Right off the bat we’re introduced to Pudgley and his fantasies of giving Carrotropolis the hero it so desperately needs. Directly after that his confidence and grandeur is shattered when his brother begins verbally abusing him sending Pudgley into a depressive state, a family dynamic that plagues him the entire issue. And definitely not something I was equipped to handle going into this story.
It’s this extra something that lends a real relatable, human element to the story tethering the characters to the reader. It’s easy to feel sorry for Pudgley because a lot of us have felt like him at least a few times in our lives. Yet while he is constantly battling depression because of his weight and his family he’s also trying very hard not to let them dictate his life.
A good representation of that is his fantastical ideas of saving the city of Carrotropolis as a costumed hero. This is something we actually get to see this issue as Pudgley cobbles together a very basic, crude suit made out of literally just a mask and a towel for a cape. He then runs around trying to combat evil but usually ends up failing because being a real hero is extremely difficult or he completely misunderstands the situation at hand.
I liked that he had a lot of trouble actually being a hero.
What is Pudgley saving the city from, exactly? Sure, the city’s going under and he sees that, but other than just dealing with random events happening all around him for the entire issue Krebs actually does give us a villain to root against. A mob that is making millions off of illegally processed carrots. Pudgley does his best to stop them and this gets the attention of the mob boss, Alfredo Frank. The issue ends with Pudgley coming face-to-face with Frank, and things really don’t look like their in Pudgley’s favor.
I doubt anything bad will happen to Pudgley so I don’t find myself finishing this comic with an real sense of suspense plus it’s actually kind of an abrupt, oddly paced endings as it is so it feels off. But I definitely wouldn’t mind knowing what happens next to young Pudgley and whether or not he ever gets to truly be the hero he’s also wanted to be.

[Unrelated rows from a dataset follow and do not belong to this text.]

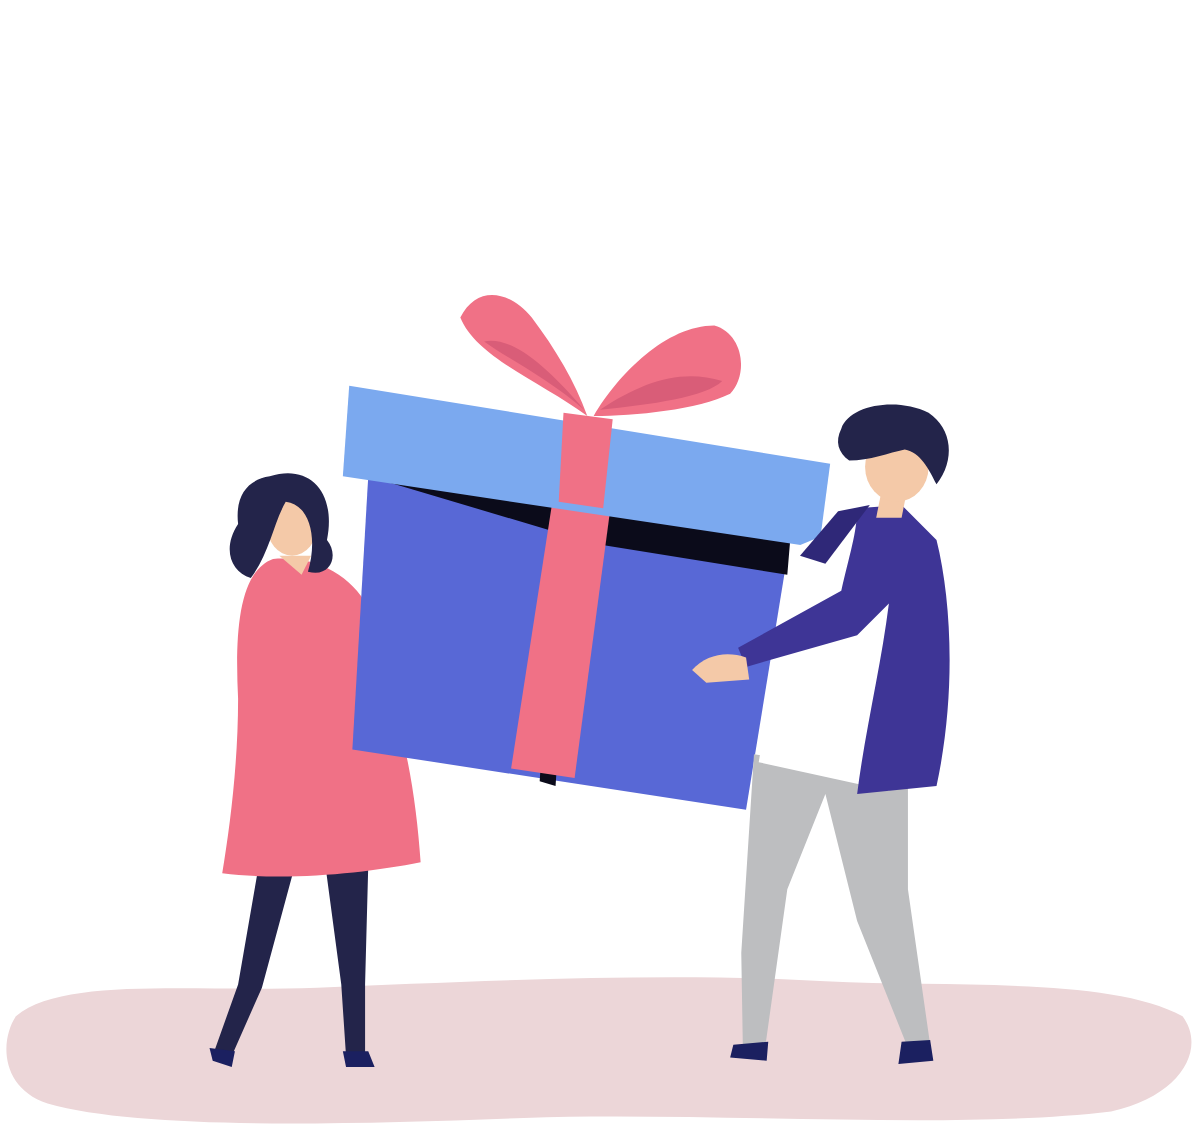
<!DOCTYPE html>
<html lang="en">
<head>
<meta charset="utf-8">
<title>Sharing a Gift</title>
<style>
  :root {
    --paper: #ffffff;
    --ground: #ecd6d8;
    --lid: #7ba9ef;
    --box: #5868d6;
    --box-shade: #0b0b1a;
    --ribbon: #f07186;
    --ribbon-dark: #d95d78;
    --hair: #23244a;
    --skin: #f4c9a8;
    --dress: #f07186;
    --legs: #23244a;
    --jacket: #3e3596;
    --jacket-dark: #2f2878;
    --shirt: #ffffff;
    --trousers: #bdbec0;
    --shoe: #1b2060;
  }
  html, body { margin: 0; padding: 0; overflow: hidden; background: var(--paper); }
  .canvas { width: 1200px; height: 1129px; display: block; }
</style>
</head>
<body>
<svg class="canvas" viewBox="0 0 756 711" preserveAspectRatio="none" role="img" aria-label="Two people carrying a large wrapped gift box together">
  <path id="ground" fill="var(--ground)" d="M10 640 C40 615 120 625 200 622 C300 618 420 612 520 618 C600 622 700 615 745 640 C760 660 745 690 700 700 C600 712 450 700 330 704 C220 708 90 712 30 695 C0 685 0 655 10 640 Z"/>

  <g id="woman">
    <path fill="var(--legs)" d="M163 545 L150 620 L135 662 L146 665 L165 622 L185 548 Z"/>
    <path fill="var(--legs)" d="M205 545 L215 620 L218 665 L230 665 L230 620 L232 545 Z"/>
    <path fill="var(--shoe)" d="M132 660 L148 662 L146 672 L134 668 Z M216 662 L232 662 L236 672 L218 672 Z"/>
    <path fill="var(--dress)" d="M172 352 C150 360 148 400 150 440 C150 480 145 520 140 550 C180 555 230 550 265 543 C262 500 255 460 240 420 L255 395 L280 345 L268 338 L232 382 C220 362 200 350 172 352 Z"/>
    <path fill="var(--skin)" d="M264 340 L278 336 L280 350 L270 352 Z"/>
    <path fill="var(--skin)" d="M176 350 L196 350 L190 362 Z"/>
    <ellipse fill="var(--skin)" cx="184" cy="330" rx="16" ry="20"/>
    <path fill="var(--hair)" d="M170 300 C195 292 212 310 206 340 C214 350 208 364 194 360 C200 340 196 318 180 316 C172 330 170 348 158 364 C145 360 140 345 150 330 C148 312 156 302 170 300 Z"/>
  </g>

  <g id="gift">
    <path fill="var(--box)" d="M232 300 L498 338 L470 510 L222 472 Z"/>
    <path fill="var(--box-shade)" d="M232 300 L498 338 L496 362 L360 340 L350 495 L340 492 L350 335 Z"/>
    <path fill="var(--ribbon)" d="M352 290 L388 294 L362 490 L322 484 Z"/>
    <path fill="var(--lid)" d="M220 243 L523 292 L516 345 L216 300 Z"/>
    <path fill="var(--ribbon)" d="M355 260 L386 264 L380 320 L352 316 Z"/>
    <path fill="var(--ribbon)" d="M370 262 C340 240 300 225 290 200 C300 180 320 182 335 200 C350 220 362 240 370 262 Z M374 262 C390 235 420 205 450 205 C468 210 472 235 460 248 C440 258 400 262 374 262 Z"/>
    <path fill="var(--ribbon-dark)" d="M368 258 C345 238 320 226 305 215 C320 212 340 225 368 258 Z M378 258 C405 240 430 232 455 240 C445 250 410 255 378 258 Z"/>
  </g>

  <g id="man">
    <path fill="var(--trousers)" d="M475 475 L467 600 L468 660 L482 660 L496 560 L520 500 L540 580 L572 660 L586 658 L572 560 L572 490 Z"/>
    <path fill="var(--shoe)" d="M462 658 L484 656 L483 668 L460 666 Z M568 656 L586 655 L588 668 L566 670 Z"/>
    <path fill="var(--shirt)" d="M500 345 L560 320 L575 480 L560 498 L478 480 Z"/>
    <path fill="var(--jacket)" d="M540 320 L568 318 L590 340 C600 380 602 440 590 495 L540 500 C545 460 555 420 560 380 L540 400 L470 420 L465 408 L530 372 C535 350 540 335 540 320 Z"/>
    <path fill="var(--jacket-dark)" d="M528 322 L548 318 L520 355 L504 350 Z"/>
    <path fill="var(--skin)" d="M436 422 C445 412 458 410 470 414 L472 428 L445 430 Z"/>
    <path fill="var(--skin)" d="M556 306 L572 306 L568 326 L552 326 Z"/>
    <ellipse fill="var(--skin)" cx="565" cy="294" rx="20" ry="22"/>
    <path fill="var(--hair)" d="M530 270 C535 255 565 250 585 260 C600 270 602 290 590 305 C585 295 580 285 570 283 C560 285 548 290 535 290 C528 285 526 278 530 270 Z"/>
  </g>
</svg>
</body>
</html>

Final Score: 4 Runt of the Litter Rabbits out of 5
Editor’s Note: Head here to grab yourself a copy!